The deterrence effect was clearly visible: frequency of tax optimization cases dropped compared to the past. Please note that individual tax rulings issued by tax authorities do not protect against a tax law abuse charges.
The approach changed in 2020: the Polish tax authorities started to apply GAAR in practice, challenging provided business rationale of transactions concluded by taxpayers and arguing that their main goal or one of goals was to obtain a tax advantage. By the end of September 2020, the Head of National Revenue Administration (in Polish: Szef Krajowej Administracji Skarbowej) has concluded 20 proceedings regarding application of GAAR, issuing 12 decisions indicating tax law abuse. As a result of reclassifying or disregarding transactions, taxpayers were assessed extra taxes in the total amount of ca. EUR 20 000 000.
The GAAR proceedings are expected to be used by the Polish tax authorities in the future as well. Therefore, it is important to take preventive measures, such as the performance of proper tax analyses and documentation of business rationale underlying each transaction, restructuring or any other action.
On November 17, 2020, the VAT Committee of the European Commission discussed the proposition to implement VAT groups in Poland to allow treating certain related parties (legally separate entities) as a single VAT taxpayer (and, consequently, transactions concluded between them, within one VAT group, would be VAT-exempt). VAT grouping in Poland could be a game changer, especially for financial institutions that are trying to reduce the burden of non-deductible VAT incurred on outsourced services
VAT grouping provisions are present in most EU countries (e.g. in Germany, Austria, Sweden, Italy, Luxembourg or Malta), but so far have not been implemented in Poland.
In October 2020, the Polish Minister of Finance proposed to introduce VAT grouping in Poland (in force from 2021) on the following terms:
- the VAT group can only be formed by members of a tax capital group that has the status of a corporate income tax payer (CIT payer) as defined in the Polish CIT legislation.
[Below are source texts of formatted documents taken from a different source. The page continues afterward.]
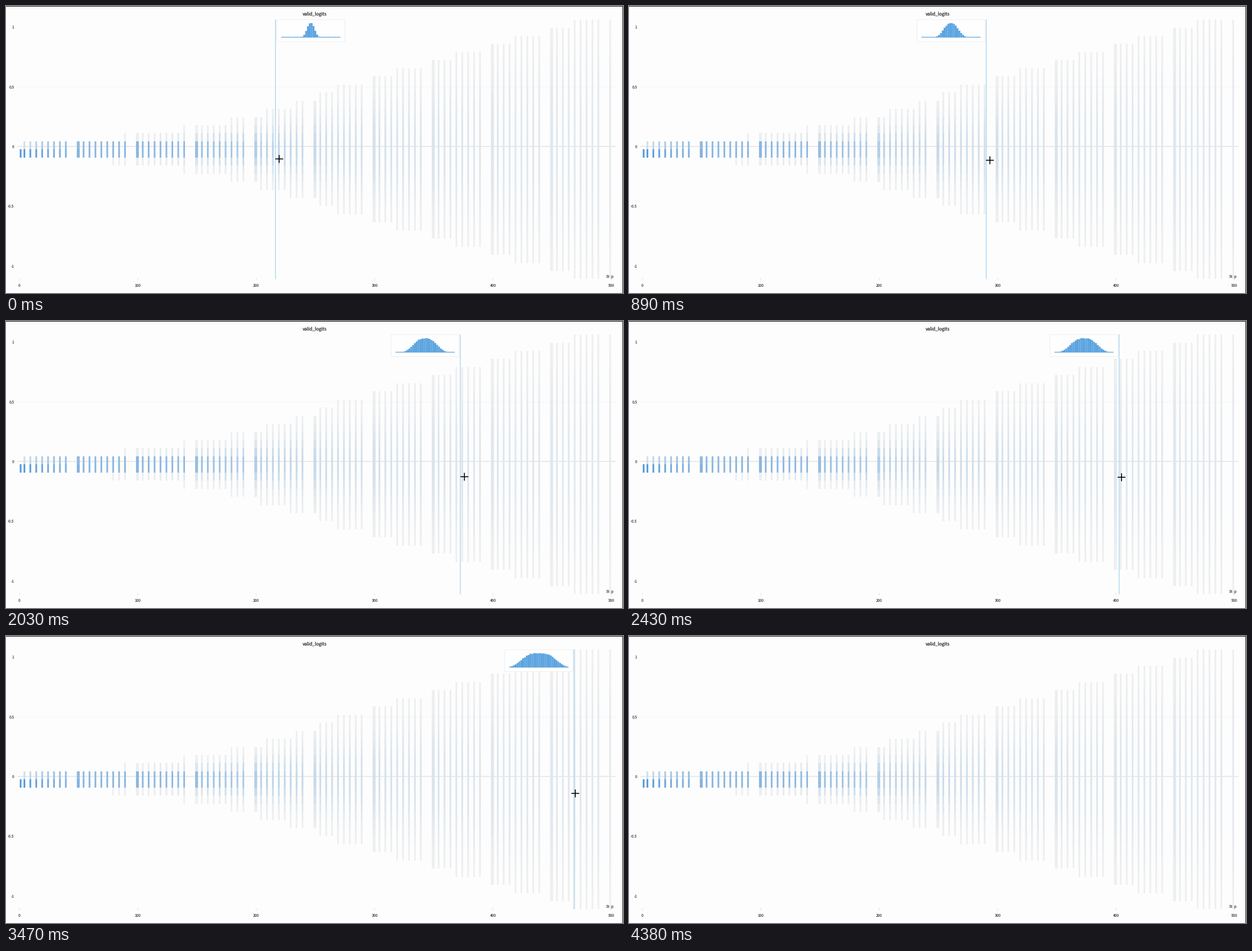
Write a matplotlib script that moves like this. It is 1096 px wide and 511 px high and loops after 6870 ms.

```python
import numpy as np
import matplotlib.pyplot as plt
from matplotlib.animation import FuncAnimation
from matplotlib.collections import PolyCollection
from matplotlib.patches import Rectangle

W, H, DPI = 1096, 511, 64
INTERVAL, LOOP = 30, 6870
CELL, MID = 14.45, 255.3      # heatmap cell height, centre row
X0, PER_STEP = 24.3, 2.102    # step axis
PALE, DEEP = np.array([240, 240, 240]) / 255, np.array([54, 136, 213]) / 255

plt.rcParams["text.hinting"] = "none"
fig = plt.figure(figsize=(W / DPI, H / DPI), dpi=DPI, facecolor="#fdfdfd")
ax = fig.add_axes([0, 0, 1, 1])
ax.set_xlim(0, W)
ax.set_ylim(H, 0)
ax.axis("off")


def px(n):
    return n * 72 / DPI


def box(x, y, w, h):
    return [(x, y), (x + w, y), (x + w, y + h), (x, y + h)]


def strip(x, y, w, h, color, z=1):
    return ax.add_patch(Rectangle((x, y), w, h, fc=color, lw=0, snap=False, zorder=z))


def boxes(verts, colors, z):
    return ax.add_collection(PolyCollection(verts, facecolors=colors, linewidths=0,
                                            snap=False, zorder=z), autolim=False)


def label(x, y, s, size=6.6, color="#505050", ha="center"):
    ax.text(x, y, s, fontsize=px(size), color=color, family="Noto Sans CJK JP",
            ha=ha, va="center_baseline", zorder=1.5)


# Window edge, guides and labels
strip(0, 0, W, 1, "#111111", 9)
strip(W - 1, 0, 1, H, "#222222", 9)
strip(20, 143.5, 1063, 1, "#f7f7f7")
strip(20, 249.3, 1063, 1.5, "#e2e4e6")
for v in (1, 0.5, 0, -0.5, -1):
    label(14.6, 250.3 - 212.6 * v, f"{v:g}", ha="right")
for v in range(0, 501, 100):
    x = 24 + PER_STEP * v
    strip(x - 0.5, 484, 1, 5, "#e4e4e4")
    label(x, 497.3, str(v))
label(1073, 480.6, "Step")
label(547.5, 13.8, "valid_logits", 8, "#2c2c2c")


# Heatmap columns: a spreading distribution binned into cells
def reach(step, a, b, power):
    """Number of filled cells on one side: slow growth, then two per 50 steps."""
    n = np.arange(1, 17)
    m, k = np.maximum(7 - n, 0), np.maximum(n - 7, 0)
    late = np.where(k > 0, 25 * k - 5 - 5 * (k % 2), 0)
    return np.sum(step >= 254 + late - a * m - b * m ** power)


def cell_shares(step):
    spread = 0.5 + np.logaddexp(0, (step - 165) / 30)
    power = 2 + 0.65 * np.clip((step - 216) / 253, 0, 1)
    u = np.linspace(-16, 16, 32 * 20 + 1)[:-1] + 0.025
    mean = 0.5 * np.exp(-step / 18)
    d = np.exp(-np.abs((u - mean) / spread) ** power).reshape(32, 20).sum(axis=1)
    return d / d.sum()


steps = [0] + [s for s in range(4, 500, 5) if s % 50 != 44] + list(range(50, 500, 50))
cells, colors = [], []
for s in sorted(steps):
    share = cell_shares(s)
    top = max(reach(s, 17, 3.2, 2), int(s > 0))
    bottom = reach(s, 25, 1 / 60, 5)
    x = max(X0 + PER_STEP * s, 26) - 1.5
    for n in range(-top, bottom):
        y0, y1 = round(MID + CELL * n), round(MID + CELL * (n + 1))
        cells.append(box(x, y0, 3, y1 - y0))
        colors.append(PALE + (DEEP - PALE) * share[n + 16] ** 0.85)
boxes(cells, colors, 2)

# Hover marker, histogram card and crosshair
marker = strip(0, 24, 1.3, 462.5, "#a6d2f0", 4)
card = ax.add_patch(Rectangle((0, 24.5), 121, 39, fc="#fefefe", ec="#eeeeee",
                              lw=px(1), snap=False, zorder=5))
hist = boxes([], "#5ca4e0", 6)
cross_h = strip(0, 0, 14, 1.6, "black", 8)
cross_v = strip(0, 0, 1.6, 14, "black", 8)
hover = [marker, card, hist, cross_h, cross_v]

# The pointer moves in even ticks; the marker trails it
TICK, LEAD, POSES = 129.1, 77, 34
KEYS = [0, 3, 5, 10, 16, 21, 27, 33]
POINTER = [485, 566, 612, 684, 814, 915, 1011, 1088]
TRAIL = [478.6, 554.6, 605, 679, 807, 913, 1009, 1082]


def hist_bars(left, progress):
    w = 105 / 32
    u = (np.arange(32) - 15.5) * w
    h = np.exp(-np.abs(u / (9 + 27 * progress)) ** (2.1 + 0.85 * progress))
    h *= 1 + 0.03 * np.random.default_rng(int(left)).uniform(-1, 1, 32)
    h = np.maximum(25.8 * h / h.max(), 1.3)
    return [box(left + 8 + i * w, 56.2 - v, w, v) for i, v in enumerate(h)]


def update(frame):
    pose = int((frame * INTERVAL + LEAD) / TICK)
    for artist in hover:
        artist.set_visible(pose < POSES)
    if pose >= POSES:
        return hover
    x = np.interp(pose, KEYS, TRAIL)
    left = x + 2.2 if x < 540 else x - 123
    marker.set_x(x - 0.65)
    card.set_x(left)
    hist.set_verts(hist_bars(left, (x - TRAIL[0]) / 530))
    cx = np.interp(pose, KEYS, POINTER) + 0.3
    cy = 272.3 + (cx - POINTER[0]) / 66
    cross_h.set_xy((cx - 7, cy - 0.8))
    cross_v.set_xy((cx - 0.8, cy - 7))
    return hover


anim = FuncAnimation(fig, update, frames=LOOP // INTERVAL, interval=INTERVAL,
                     repeat=True, repeat_delay=0)
plt.show()
```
Therefore, to obtain the status of a VAT group, its members must be CIT payers;
- the VAT group is optional for businesses;
- intra-group supplies shall not constitute transactions for VAT purposes while supplies provided by an entity of the group to an entity outside that group shall constitute supplies performed by the group. Supplies provided by entities outside the group to an entity of the group shall constitute supplies provided to the group;
- the members of the VAT group are jointly and severally liable for VAT;
- for control purposes, the group has to keep records of intercompany transactions in electronic form that can be submitted to the tax authority upon request;
- the holding company is the entity that represents the VAT group and submits tax returns and pays VAT on behalf of the group;
- the scheme is not limited to certain sectors (it is available also for financial institutions).
The VAT group concept would open up new possibilities, currently unavailable to Polish entities. For example, currently many activities outsourced by banks or insurers are subject to 23% output VAT, as they do not qualify for VAT exemption applicable to financial or insurance services. As a result, input VAT, as a rule non-deductible in financial institutions, is a cost position. This discourages the use of outsourcing in the Polish financial sector.
If VAT groups are introduced in Poland, outsourcing services provided within a VAT group will be VAT-exempt and, accordingly, will cease to be a cost item in financial institutions. VAT grouping regulations may encourage banks or insurers to use outsourcing in order to optimize its operating costs.
January 1, 2021 as the proposed effective date of the new regulations, looks challenging. Most probably, it will be postponed.